Action item:
Each line of the listing below should be restated word for word.

══════

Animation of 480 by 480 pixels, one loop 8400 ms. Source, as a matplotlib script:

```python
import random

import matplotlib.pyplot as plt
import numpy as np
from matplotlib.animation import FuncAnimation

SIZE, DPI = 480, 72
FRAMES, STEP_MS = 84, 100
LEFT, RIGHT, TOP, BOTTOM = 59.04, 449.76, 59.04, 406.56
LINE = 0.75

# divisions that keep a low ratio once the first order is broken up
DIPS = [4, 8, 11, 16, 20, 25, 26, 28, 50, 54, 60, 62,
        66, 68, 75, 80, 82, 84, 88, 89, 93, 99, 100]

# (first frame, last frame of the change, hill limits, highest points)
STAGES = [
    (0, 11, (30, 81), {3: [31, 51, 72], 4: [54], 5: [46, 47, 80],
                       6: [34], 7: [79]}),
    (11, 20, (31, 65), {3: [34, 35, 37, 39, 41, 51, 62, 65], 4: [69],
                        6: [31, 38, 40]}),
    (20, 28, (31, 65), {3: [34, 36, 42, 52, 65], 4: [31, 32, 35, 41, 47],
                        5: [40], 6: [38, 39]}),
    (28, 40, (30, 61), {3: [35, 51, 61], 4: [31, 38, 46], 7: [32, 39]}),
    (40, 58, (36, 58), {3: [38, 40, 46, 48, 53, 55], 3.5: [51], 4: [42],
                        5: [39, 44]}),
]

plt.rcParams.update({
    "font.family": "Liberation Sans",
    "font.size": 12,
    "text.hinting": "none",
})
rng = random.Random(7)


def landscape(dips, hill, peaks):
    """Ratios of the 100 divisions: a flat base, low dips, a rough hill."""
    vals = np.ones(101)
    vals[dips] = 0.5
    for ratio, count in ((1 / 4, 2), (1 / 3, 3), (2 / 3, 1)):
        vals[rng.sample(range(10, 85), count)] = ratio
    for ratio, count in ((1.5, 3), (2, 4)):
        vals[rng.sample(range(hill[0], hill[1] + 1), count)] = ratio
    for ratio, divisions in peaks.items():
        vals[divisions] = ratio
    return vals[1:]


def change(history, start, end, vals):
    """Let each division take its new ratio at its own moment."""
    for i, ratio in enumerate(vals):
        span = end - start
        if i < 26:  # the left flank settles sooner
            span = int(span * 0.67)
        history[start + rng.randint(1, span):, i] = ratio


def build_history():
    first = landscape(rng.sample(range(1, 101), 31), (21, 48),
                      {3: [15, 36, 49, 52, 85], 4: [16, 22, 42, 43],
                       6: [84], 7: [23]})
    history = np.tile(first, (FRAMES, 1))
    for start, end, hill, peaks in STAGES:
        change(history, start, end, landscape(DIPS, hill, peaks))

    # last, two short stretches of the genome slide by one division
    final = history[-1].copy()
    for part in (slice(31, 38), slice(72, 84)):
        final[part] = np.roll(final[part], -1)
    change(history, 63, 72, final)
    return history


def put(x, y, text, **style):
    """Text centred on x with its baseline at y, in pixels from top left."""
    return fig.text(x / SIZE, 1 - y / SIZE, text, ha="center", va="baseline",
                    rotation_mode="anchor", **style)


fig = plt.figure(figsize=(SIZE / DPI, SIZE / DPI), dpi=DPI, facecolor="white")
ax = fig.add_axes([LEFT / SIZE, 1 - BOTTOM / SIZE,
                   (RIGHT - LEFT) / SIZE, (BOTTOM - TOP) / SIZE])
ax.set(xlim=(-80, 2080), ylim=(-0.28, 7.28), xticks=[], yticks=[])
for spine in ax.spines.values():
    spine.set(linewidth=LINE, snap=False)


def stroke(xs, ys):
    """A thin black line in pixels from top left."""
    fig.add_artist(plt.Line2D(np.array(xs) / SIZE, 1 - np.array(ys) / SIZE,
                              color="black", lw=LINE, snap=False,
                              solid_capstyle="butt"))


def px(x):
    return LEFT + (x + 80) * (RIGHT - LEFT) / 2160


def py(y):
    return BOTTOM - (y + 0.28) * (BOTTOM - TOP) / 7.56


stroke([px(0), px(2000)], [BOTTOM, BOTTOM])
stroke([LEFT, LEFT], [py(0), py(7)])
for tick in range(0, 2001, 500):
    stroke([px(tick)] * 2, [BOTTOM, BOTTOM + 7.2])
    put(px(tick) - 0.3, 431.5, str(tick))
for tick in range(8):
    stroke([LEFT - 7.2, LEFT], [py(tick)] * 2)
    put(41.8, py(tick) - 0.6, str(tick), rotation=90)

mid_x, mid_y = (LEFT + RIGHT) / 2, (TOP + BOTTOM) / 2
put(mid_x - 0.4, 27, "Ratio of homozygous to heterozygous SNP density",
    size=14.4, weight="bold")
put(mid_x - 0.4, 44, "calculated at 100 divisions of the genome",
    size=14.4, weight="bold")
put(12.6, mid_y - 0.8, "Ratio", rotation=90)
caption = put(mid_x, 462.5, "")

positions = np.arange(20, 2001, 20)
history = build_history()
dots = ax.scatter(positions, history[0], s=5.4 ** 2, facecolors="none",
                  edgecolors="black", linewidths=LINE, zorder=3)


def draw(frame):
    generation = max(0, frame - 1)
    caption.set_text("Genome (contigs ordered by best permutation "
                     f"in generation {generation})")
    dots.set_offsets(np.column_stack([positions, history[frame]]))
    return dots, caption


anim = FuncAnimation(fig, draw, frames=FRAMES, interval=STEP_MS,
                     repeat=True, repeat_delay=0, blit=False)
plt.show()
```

══════

Exercise answer:
Animation of 480 by 480 pixels, one loop 8400 ms. Source, as a matplotlib script:

```python
import random

import matplotlib.pyplot as plt
import numpy as np
from matplotlib.animation import FuncAnimation

SIZE, DPI = 480, 72
FRAMES, STEP_MS = 84, 100
LEFT, RIGHT, TOP, BOTTOM = 59.04, 449.76, 59.04, 406.56
LINE = 0.75

# divisions that keep a low ratio once the first order is broken up
DIPS = [4, 8, 11, 16, 20, 25, 26, 28, 50, 54, 60, 62,
        66, 68, 75, 80, 82, 84, 88, 89, 93, 99, 100]

# (first frame, last frame of the change, hill limits, highest points)
STAGES = [
    (0, 11, (30, 81), {3: [31, 51, 72], 4: [54], 5: [46, 47, 80],
                       6: [34], 7: [79]}),
    (11, 20, (31, 65), {3: [34, 35, 37, 39, 41, 51, 62, 65], 4: [69],
                        6: [31, 38, 40]}),
    (20, 28, (31, 65), {3: [34, 36, 42, 52, 65], 4: [31, 32, 35, 41, 47],
                        5: [40], 6: [38, 39]}),
    (28, 40, (30, 61), {3: [35, 51, 61], 4: [31, 38, 46], 7: [32, 39]}),
    (40, 58, (36, 58), {3: [38, 40, 46, 48, 53, 55], 3.5: [51], 4: [42],
                        5: [39, 44]}),
]

plt.rcParams.update({
    "font.family": "Liberation Sans",
    "font.size": 12,
    "text.hinting": "none",
})
rng = random.Random(7)


def landscape(dips, hill, peaks):
    """Ratios of the 100 divisions: a flat base, low dips, a rough hill."""
    vals = np.ones(101)
    vals[dips] = 0.5
    for ratio, count in ((1 / 4, 2), (1 / 3, 3), (2 / 3, 1)):
        vals[rng.sample(range(10, 85), count)] = ratio
    for ratio, count in ((1.5, 3), (2, 4)):
        vals[rng.sample(range(hill[0], hill[1] + 1), count)] = ratio
    for ratio, divisions in peaks.items():
        vals[divisions] = ratio
    return vals[1:]


def change(history, start, end, vals):
    """Let each division take its new ratio at its own moment."""
    for i, ratio in enumerate(vals):
        span = end - start
        if i < 26:  # the left flank settles sooner
            span = int(span * 0.67)
        history[start + rng.randint(1, span):, i] = ratio


def build_history():
    first = landscape(rng.sample(range(1, 101), 31), (21, 48),
                      {3: [15, 36, 49, 52, 85], 4: [16, 22, 42, 43],
                       6: [84], 7: [23]})
    history = np.tile(first, (FRAMES, 1))
    for start, end, hill, peaks in STAGES:
        change(history, start, end, landscape(DIPS, hill, peaks))

    # last, two short stretches of the genome slide by one division
    final = history[-1].copy()
    for part in (slice(31, 38), slice(72, 84)):
        final[part] = np.roll(final[part], -1)
    change(history, 63, 72, final)
    return history


def put(x, y, text, **style):
    """Text centred on x with its baseline at y, in pixels from top left."""
    return fig.text(x / SIZE, 1 - y / SIZE, text, ha="center", va="baseline",
                    rotation_mode="anchor", **style)


fig = plt.figure(figsize=(SIZE / DPI, SIZE / DPI), dpi=DPI, facecolor="white")
ax = fig.add_axes([LEFT / SIZE, 1 - BOTTOM / SIZE,
                   (RIGHT - LEFT) / SIZE, (BOTTOM - TOP) / SIZE])
ax.set(xlim=(-80, 2080), ylim=(-0.28, 7.28), xticks=[], yticks=[])
for spine in ax.spines.values():
    spine.set(linewidth=LINE, snap=False)


def stroke(xs, ys):
    """A thin black line in pixels from top left."""
    fig.add_artist(plt.Line2D(np.array(xs) / SIZE, 1 - np.array(ys) / SIZE,
                              color="black", lw=LINE, snap=False,
                              solid_capstyle="butt"))


def px(x):
    return LEFT + (x + 80) * (RIGHT - LEFT) / 2160


def py(y):
    return BOTTOM - (y + 0.28) * (BOTTOM - TOP) / 7.56


stroke([px(0), px(2000)], [BOTTOM, BOTTOM])
stroke([LEFT, LEFT], [py(0), py(7)])
for tick in range(0, 2001, 500):
    stroke([px(tick)] * 2, [BOTTOM, BOTTOM + 7.2])
    put(px(tick) - 0.3, 431.5, str(tick))
for tick in range(8):
    stroke([LEFT - 7.2, LEFT], [py(tick)] * 2)
    put(41.8, py(tick) - 0.6, str(tick), rotation=90)

mid_x, mid_y = (LEFT + RIGHT) / 2, (TOP + BOTTOM) / 2
put(mid_x - 0.4, 27, "Ratio of homozygous to heterozygous SNP density",
    size=14.4, weight="bold")
put(mid_x - 0.4, 44, "calculated at 100 divisions of the genome",
    size=14.4, weight="bold")
put(12.6, mid_y - 0.8, "Ratio", rotation=90)
caption = put(mid_x, 462.5, "")

positions = np.arange(20, 2001, 20)
history = build_history()
dots = ax.scatter(positions, history[0], s=5.4 ** 2, facecolors="none",
                  edgecolors="black", linewidths=LINE, zorder=3)


def draw(frame):
    generation = max(0, frame - 1)
    caption.set_text("Genome (contigs ordered by best permutation "
                     f"in generation {generation})")
    dots.set_offsets(np.column_stack([positions, history[frame]]))
    return dots, caption


anim = FuncAnimation(fig, draw, frames=FRAMES, interval=STEP_MS,
                     repeat=True, repeat_delay=0, blit=False)
plt.show()
```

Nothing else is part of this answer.